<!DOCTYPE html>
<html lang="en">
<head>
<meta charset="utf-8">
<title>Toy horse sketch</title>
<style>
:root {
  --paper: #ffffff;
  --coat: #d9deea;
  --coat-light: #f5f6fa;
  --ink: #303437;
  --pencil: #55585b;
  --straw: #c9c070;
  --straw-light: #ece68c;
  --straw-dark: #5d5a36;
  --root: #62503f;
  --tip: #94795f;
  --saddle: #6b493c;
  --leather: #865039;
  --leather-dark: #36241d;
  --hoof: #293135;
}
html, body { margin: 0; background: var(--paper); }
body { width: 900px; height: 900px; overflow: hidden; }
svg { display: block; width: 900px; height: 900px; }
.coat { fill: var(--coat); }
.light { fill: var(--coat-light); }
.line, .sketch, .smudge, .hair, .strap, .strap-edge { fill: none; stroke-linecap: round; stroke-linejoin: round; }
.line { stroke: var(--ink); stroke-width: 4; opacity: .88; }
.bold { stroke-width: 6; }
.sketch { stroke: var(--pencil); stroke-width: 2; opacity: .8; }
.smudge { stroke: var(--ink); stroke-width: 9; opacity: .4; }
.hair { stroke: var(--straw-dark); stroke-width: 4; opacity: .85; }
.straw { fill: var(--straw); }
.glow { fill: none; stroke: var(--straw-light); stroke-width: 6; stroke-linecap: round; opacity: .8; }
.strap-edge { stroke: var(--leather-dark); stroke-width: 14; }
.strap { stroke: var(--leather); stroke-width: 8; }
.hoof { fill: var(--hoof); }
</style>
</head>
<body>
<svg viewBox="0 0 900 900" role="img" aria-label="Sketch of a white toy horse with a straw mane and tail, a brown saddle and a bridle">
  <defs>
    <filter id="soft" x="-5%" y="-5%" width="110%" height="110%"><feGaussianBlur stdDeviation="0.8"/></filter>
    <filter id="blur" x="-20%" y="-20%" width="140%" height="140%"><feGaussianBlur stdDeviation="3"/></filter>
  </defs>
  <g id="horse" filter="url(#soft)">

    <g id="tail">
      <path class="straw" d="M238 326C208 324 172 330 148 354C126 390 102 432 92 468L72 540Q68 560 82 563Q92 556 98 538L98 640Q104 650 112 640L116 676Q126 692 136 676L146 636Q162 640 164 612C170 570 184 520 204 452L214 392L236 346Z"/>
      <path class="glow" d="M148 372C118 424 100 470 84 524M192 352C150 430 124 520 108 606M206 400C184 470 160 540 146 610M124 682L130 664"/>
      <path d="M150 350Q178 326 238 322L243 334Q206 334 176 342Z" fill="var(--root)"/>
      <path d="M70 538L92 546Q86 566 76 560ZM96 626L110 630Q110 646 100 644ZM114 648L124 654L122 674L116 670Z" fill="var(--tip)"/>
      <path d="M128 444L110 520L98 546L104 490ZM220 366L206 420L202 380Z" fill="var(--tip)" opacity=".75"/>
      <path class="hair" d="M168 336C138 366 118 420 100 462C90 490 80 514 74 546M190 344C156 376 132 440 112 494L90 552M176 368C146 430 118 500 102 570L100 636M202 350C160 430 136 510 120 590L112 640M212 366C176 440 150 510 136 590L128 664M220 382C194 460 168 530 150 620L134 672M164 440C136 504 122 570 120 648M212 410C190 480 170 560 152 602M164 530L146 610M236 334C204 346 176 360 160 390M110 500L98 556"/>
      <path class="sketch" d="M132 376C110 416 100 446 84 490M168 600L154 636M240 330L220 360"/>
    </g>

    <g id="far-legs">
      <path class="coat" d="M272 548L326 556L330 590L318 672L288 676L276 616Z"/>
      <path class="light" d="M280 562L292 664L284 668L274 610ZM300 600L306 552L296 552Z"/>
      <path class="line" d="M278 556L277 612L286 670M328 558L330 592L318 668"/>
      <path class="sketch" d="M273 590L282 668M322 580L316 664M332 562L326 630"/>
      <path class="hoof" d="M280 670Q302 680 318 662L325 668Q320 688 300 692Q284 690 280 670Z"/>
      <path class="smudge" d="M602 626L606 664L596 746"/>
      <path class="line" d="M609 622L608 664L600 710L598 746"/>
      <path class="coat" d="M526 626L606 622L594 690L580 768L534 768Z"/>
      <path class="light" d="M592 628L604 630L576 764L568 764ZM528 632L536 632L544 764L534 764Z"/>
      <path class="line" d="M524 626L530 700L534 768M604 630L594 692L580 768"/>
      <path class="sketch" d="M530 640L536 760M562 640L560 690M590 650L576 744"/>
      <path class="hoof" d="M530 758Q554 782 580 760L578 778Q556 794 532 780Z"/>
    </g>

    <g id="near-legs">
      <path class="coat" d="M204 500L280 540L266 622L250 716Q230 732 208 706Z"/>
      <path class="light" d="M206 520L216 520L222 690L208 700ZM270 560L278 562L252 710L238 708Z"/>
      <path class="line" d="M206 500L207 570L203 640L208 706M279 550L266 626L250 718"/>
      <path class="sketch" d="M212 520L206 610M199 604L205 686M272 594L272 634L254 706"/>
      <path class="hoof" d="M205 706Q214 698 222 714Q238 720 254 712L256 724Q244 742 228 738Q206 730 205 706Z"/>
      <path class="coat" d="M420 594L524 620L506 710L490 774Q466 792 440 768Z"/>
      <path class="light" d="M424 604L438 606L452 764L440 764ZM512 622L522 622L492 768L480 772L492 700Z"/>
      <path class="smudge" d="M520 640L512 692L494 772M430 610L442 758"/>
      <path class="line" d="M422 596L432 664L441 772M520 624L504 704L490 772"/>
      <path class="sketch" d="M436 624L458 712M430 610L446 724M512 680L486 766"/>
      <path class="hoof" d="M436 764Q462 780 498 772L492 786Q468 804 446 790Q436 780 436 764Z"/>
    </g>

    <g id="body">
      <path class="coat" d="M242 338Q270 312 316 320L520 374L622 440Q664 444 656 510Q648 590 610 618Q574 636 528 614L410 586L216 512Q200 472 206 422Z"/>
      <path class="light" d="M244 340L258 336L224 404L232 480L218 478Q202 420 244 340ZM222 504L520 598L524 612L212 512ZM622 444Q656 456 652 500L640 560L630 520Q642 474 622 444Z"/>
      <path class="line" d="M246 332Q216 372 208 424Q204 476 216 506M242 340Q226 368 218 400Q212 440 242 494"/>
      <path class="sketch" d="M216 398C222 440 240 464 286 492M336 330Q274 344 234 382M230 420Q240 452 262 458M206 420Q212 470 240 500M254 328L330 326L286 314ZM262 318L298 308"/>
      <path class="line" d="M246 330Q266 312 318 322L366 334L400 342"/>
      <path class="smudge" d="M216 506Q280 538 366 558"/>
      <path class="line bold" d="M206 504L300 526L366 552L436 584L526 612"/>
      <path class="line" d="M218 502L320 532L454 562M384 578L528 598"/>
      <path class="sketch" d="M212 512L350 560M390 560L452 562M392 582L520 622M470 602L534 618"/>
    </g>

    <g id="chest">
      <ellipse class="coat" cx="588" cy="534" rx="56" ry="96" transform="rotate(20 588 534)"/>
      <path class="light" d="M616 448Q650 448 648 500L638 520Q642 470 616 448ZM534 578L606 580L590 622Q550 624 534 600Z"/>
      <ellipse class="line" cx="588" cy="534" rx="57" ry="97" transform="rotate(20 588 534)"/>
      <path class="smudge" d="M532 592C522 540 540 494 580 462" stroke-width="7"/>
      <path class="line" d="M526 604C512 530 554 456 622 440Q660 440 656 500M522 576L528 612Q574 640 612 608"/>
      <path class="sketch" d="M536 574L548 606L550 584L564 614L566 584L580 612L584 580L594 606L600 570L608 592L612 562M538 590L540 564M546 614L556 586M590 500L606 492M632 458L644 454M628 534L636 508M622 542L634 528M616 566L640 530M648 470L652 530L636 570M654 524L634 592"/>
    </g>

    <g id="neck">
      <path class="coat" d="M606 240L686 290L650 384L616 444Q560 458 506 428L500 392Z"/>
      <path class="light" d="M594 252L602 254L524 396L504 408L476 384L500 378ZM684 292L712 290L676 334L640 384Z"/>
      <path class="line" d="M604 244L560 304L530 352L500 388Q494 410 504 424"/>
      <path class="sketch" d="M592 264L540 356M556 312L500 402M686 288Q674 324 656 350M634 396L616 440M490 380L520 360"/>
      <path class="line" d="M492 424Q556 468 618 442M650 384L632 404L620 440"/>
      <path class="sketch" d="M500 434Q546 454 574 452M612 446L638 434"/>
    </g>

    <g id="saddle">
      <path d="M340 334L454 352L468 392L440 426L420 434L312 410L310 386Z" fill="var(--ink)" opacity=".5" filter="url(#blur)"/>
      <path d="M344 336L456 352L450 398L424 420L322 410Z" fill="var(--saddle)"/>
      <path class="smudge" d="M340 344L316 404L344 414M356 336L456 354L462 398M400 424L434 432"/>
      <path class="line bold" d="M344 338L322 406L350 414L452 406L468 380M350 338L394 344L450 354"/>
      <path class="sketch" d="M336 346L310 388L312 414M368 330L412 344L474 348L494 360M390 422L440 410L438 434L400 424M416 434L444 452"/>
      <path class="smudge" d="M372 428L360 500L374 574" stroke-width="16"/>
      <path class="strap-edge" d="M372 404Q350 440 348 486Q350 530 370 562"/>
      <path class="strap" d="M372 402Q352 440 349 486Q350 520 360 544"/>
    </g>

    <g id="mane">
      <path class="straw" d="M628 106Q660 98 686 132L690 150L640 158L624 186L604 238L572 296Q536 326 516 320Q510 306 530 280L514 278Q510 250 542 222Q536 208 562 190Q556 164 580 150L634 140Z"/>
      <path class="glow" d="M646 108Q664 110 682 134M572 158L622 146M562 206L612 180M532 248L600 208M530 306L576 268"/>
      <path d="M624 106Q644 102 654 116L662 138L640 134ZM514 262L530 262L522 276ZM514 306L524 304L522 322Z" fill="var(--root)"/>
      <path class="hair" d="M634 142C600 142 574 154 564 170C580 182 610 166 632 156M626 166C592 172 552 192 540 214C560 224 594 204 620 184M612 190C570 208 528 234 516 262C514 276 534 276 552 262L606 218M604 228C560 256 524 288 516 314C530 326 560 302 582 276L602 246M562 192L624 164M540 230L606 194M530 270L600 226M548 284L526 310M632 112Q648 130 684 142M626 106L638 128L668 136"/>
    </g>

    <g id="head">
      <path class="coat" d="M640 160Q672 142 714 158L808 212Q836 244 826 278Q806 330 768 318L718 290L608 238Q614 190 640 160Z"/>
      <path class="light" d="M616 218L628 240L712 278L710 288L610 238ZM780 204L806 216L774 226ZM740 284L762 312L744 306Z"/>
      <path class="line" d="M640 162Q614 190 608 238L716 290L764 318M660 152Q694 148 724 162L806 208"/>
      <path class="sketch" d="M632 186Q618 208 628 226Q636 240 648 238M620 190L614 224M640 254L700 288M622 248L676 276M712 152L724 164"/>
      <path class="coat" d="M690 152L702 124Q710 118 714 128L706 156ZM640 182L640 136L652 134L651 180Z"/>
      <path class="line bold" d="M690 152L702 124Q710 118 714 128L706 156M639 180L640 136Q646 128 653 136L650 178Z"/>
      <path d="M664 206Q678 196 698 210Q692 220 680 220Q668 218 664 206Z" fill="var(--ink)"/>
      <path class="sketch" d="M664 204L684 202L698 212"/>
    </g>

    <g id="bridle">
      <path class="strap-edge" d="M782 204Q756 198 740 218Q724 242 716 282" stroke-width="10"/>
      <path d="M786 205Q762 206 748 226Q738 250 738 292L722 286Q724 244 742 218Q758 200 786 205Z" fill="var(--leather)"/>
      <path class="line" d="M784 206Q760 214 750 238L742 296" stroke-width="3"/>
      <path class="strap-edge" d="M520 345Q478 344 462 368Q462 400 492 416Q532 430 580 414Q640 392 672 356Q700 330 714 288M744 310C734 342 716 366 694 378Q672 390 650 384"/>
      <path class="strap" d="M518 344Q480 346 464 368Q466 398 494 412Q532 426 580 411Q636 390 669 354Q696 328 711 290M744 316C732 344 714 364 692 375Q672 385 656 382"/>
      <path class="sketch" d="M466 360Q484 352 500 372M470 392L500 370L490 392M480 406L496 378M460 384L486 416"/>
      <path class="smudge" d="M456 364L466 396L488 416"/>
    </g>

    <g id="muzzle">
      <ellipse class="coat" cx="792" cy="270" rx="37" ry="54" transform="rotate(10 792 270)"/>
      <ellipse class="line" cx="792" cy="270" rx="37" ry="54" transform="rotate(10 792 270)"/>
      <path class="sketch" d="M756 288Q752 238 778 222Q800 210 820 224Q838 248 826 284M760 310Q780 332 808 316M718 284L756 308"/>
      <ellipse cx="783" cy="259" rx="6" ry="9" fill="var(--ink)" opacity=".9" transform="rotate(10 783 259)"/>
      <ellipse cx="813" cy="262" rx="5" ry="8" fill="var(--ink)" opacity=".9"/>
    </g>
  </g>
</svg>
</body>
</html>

- _WHAT IS NEEDED_:
Extract exactly and only the lines above from the line containing "218L628 240L712 278L710" through the line containing "206Q678 196 698", both end lines included.

- _EXERCISE OUTPUT_:
      <path class="light" d="M616 218L628 240L712 278L710 288L610 238ZM780 204L806 216L774 226ZM740 284L762 312L744 306Z"/>
      <path class="line" d="M640 162Q614 190 608 238L716 290L764 318M660 152Q694 148 724 162L806 208"/>
      <path class="sketch" d="M632 186Q618 208 628 226Q636 240 648 238M620 190L614 224M640 254L700 288M622 248L676 276M712 152L724 164"/>
      <path class="coat" d="M690 152L702 124Q710 118 714 128L706 156ZM640 182L640 136L652 134L651 180Z"/>
      <path class="line bold" d="M690 152L702 124Q710 118 714 128L706 156M639 180L640 136Q646 128 653 136L650 178Z"/>
      <path d="M664 206Q678 196 698 210Q692 220 680 220Q668 218 664 206Z" fill="var(--ink)"/>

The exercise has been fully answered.